BISMARCK, N.D. - Archaeologists from the State Historic Preservation Office cleared the Dakota Access Pipeline route of any historic sites, but more than 1,000 archaeologists across the country are calling for construction to stop, at least for now.
A new group is calling for Dakota Access to pause it's construction of the controversial pipeline.
More than 1,200 archaeologists from across the country sent a letter to President Obama, and three other Federal Agencies, including the Army Corps of Engineers, asking them to halt the project until a full environmental impact statement has been completed.
One of those who signed the letter, Board Chairmen of the Smithsonian National Museum of the American Indian, Brenda Toineeta Pipestem says they want to see consultation with the tribe.
"The reason we signed on to this letter was because it's our understanding that the tribe has not been fully consulted. You know, there was no environmental impact statement done with actual consultation of the tribe on these lands," Pipestem.
US Senator John Hoevan says there has been consultation.
"When the tribe talked to me about the project, earlier, I contacted the Corps and asked the Corps, Col. John Henderson, who's the district director out of Omaha, to come up and meet with the Corps, the tribe, and consult with them,"
But Pipestem says the tribe is well within it's rights to fight the pipeline.

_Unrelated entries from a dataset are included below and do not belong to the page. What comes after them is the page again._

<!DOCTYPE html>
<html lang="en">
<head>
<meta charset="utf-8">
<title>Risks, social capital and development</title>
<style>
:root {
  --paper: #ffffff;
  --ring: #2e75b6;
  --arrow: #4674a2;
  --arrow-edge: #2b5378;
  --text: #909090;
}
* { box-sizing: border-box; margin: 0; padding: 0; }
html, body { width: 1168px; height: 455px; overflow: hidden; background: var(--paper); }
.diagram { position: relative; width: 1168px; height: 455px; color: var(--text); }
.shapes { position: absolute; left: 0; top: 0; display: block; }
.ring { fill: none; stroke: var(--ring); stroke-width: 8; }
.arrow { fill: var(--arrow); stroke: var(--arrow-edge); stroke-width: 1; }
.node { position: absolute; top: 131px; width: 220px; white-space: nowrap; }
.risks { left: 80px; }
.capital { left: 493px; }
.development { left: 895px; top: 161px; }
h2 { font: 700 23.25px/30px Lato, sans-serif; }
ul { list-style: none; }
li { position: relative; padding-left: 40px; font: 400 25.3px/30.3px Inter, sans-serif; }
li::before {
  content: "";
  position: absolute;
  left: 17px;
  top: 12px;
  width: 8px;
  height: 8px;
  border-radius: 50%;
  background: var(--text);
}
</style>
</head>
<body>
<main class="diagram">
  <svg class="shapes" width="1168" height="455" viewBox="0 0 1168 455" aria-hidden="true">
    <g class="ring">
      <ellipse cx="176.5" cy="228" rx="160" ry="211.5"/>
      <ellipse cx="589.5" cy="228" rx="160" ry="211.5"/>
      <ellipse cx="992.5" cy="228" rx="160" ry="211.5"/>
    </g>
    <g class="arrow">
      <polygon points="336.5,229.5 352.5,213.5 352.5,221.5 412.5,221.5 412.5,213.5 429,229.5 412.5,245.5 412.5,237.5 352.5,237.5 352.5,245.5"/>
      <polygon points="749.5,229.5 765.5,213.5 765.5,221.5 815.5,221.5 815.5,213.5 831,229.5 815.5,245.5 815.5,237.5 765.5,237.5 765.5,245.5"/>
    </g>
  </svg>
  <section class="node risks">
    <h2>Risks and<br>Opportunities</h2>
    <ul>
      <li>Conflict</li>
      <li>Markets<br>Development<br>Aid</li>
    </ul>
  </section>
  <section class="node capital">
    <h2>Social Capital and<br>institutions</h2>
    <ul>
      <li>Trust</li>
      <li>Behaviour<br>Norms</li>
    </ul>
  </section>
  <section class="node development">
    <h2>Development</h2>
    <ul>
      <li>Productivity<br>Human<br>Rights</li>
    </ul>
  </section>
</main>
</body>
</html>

"The Standing Rock Sioux Tribe is has every right to protect their land, their water, their cultural resources and their ancestrial graves," Pipestem.
The North Dakota State Historic Preservation Office completed it's inspections and analysis of the route before permits were issued and found no sites of cultural significance.

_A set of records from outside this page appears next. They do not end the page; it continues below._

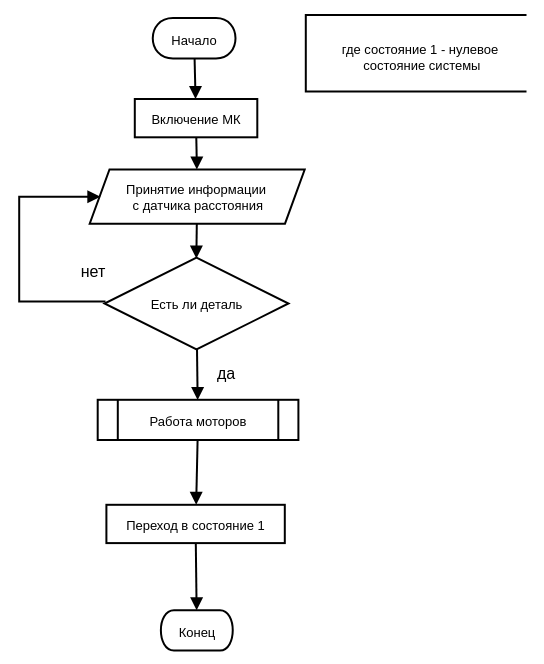
<!DOCTYPE html>
<html lang="ru">
<head>
<meta charset="utf-8">
<title>Блок-схема</title>
<style>
:root { --ink: #000; --paper: #fff; }
* { box-sizing: border-box; }
html, body { margin: 0; background: var(--paper); }
.flowchart {
  position: relative; width: 544px; height: 664px; overflow: hidden;
  background: var(--paper); color: var(--ink);
  font: 13px/16px "Liberation Sans", Arial, sans-serif;
}
.shapes { position: absolute; left: 0; top: 0; }
.outline { fill: none; stroke: var(--ink); stroke-width: 2; }
.arrowhead { fill: var(--ink); }
.node, .answer {
  position: absolute; display: flex; align-items: center; justify-content: center;
  text-align: center; white-space: nowrap;
}
.start { left: 152px; top: 20px; width: 84px; height: 42px; }
.power { left: 134px; top: 100px; width: 124px; height: 40px; }
.input { left: 89px; top: 170px; width: 216px; height: 56px; }
.input span { position: relative; left: -1px; }
.decision { left: 104px; top: 259px; width: 185px; height: 92px; }
.motors { left: 97px; top: 401px; width: 202px; height: 42px; }
.reset { left: 106px; top: 506px; width: 179px; height: 40px; }
.end { left: 160px; top: 612px; width: 74px; height: 42px; }
.note { left: 306px; top: 16px; width: 228px; height: 84px; }
.answer { font-size: 16px; line-height: 20px; }
.no { left: 73px; top: 262px; width: 40px; }
.yes { left: 206px; top: 364px; width: 40px; }
</style>
</head>
<body>
<main class="flowchart">
  <svg class="shapes" width="544" height="664" viewBox="0 0 544 664" aria-hidden="true">
    <defs>
      <polygon id="arrow-down" class="arrowhead" points="-6.5,-13 6.5,-13 0,0"/>
    </defs>
    <g class="outline">
      <path d="M173 18H216C242 18 242 58.500 216 58.500H173C146 58.500 146 18 173 18Z"/>
      <rect x="134.800" y="99" width="122.500" height="38.300"/>
      <polygon points="109.500,169.500 304.700,169.500 285,223.700 89.700,223.700"/>
      <polygon points="196.500,257.700 288.500,303.500 196.500,349.500 104.500,303.500"/>
      <rect x="97.700" y="399.800" width="200.700" height="40.200"/>
      <path d="M117.800 400V440M278.300 400V440"/>
      <rect x="106.400" y="504.800" width="178.400" height="38.300"/>
      <path d="M174 610.200H220C237 610.200 237 650.500 220 650.500H174C156.500 650.500 156.500 610.200 174 610.200Z"/>
      <path d="M526.500 15H305.800V91.500H526.500"/>
    </g>
    <g class="outline">
      <line x1="194.600" y1="59" x2="195.300" y2="88"/>
      <line x1="196.300" y1="138" x2="196.700" y2="158"/>
      <line x1="196.800" y1="224" x2="196.500" y2="247"/>
      <line x1="197" y1="349" x2="197.500" y2="389"/>
      <line x1="197.600" y1="440" x2="196.400" y2="494"/>
      <line x1="195.800" y1="543" x2="196.500" y2="600"/>
      <polyline points="105.500,301.500 19.200,301.500 19.200,196.800 90,196.800"/>
    </g>
    <use href="#arrow-down" x="195.500" y="99"/>
    <use href="#arrow-down" x="196.800" y="169.500"/>
    <use href="#arrow-down" x="196.400" y="258.500"/>
    <use href="#arrow-down" x="197.600" y="400"/>
    <use href="#arrow-down" x="196.200" y="504.800"/>
    <use href="#arrow-down" x="196.600" y="610.300"/>
    <polygon class="arrowhead" points="87.300,190.300 100.500,196.800 87.300,203.300"/>
  </svg>

  <div class="node start">Начало</div>
  <div class="node power">Включение МК</div>
  <div class="node input"><span>Принятие информации<br>&nbsp;с датчика расстояния</span></div>
  <div class="node decision">Есть ли деталь</div>
  <div class="answer no">нет</div>
  <div class="answer yes">да</div>
  <div class="node motors">Работа моторов</div>
  <div class="node reset">Переход в состояние 1</div>
  <div class="node end">Конец</div>
  <aside class="node note">где состояние 1 - нулевое<br>&nbsp;состояние системы</aside>
</main>
</body>
</html>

Today the The Departments of Army, Interior and Justice invited tribal leaders to Washington to discuss how more meaningful consultation can take place between the federal government and Native American tribes on infrastructure projects.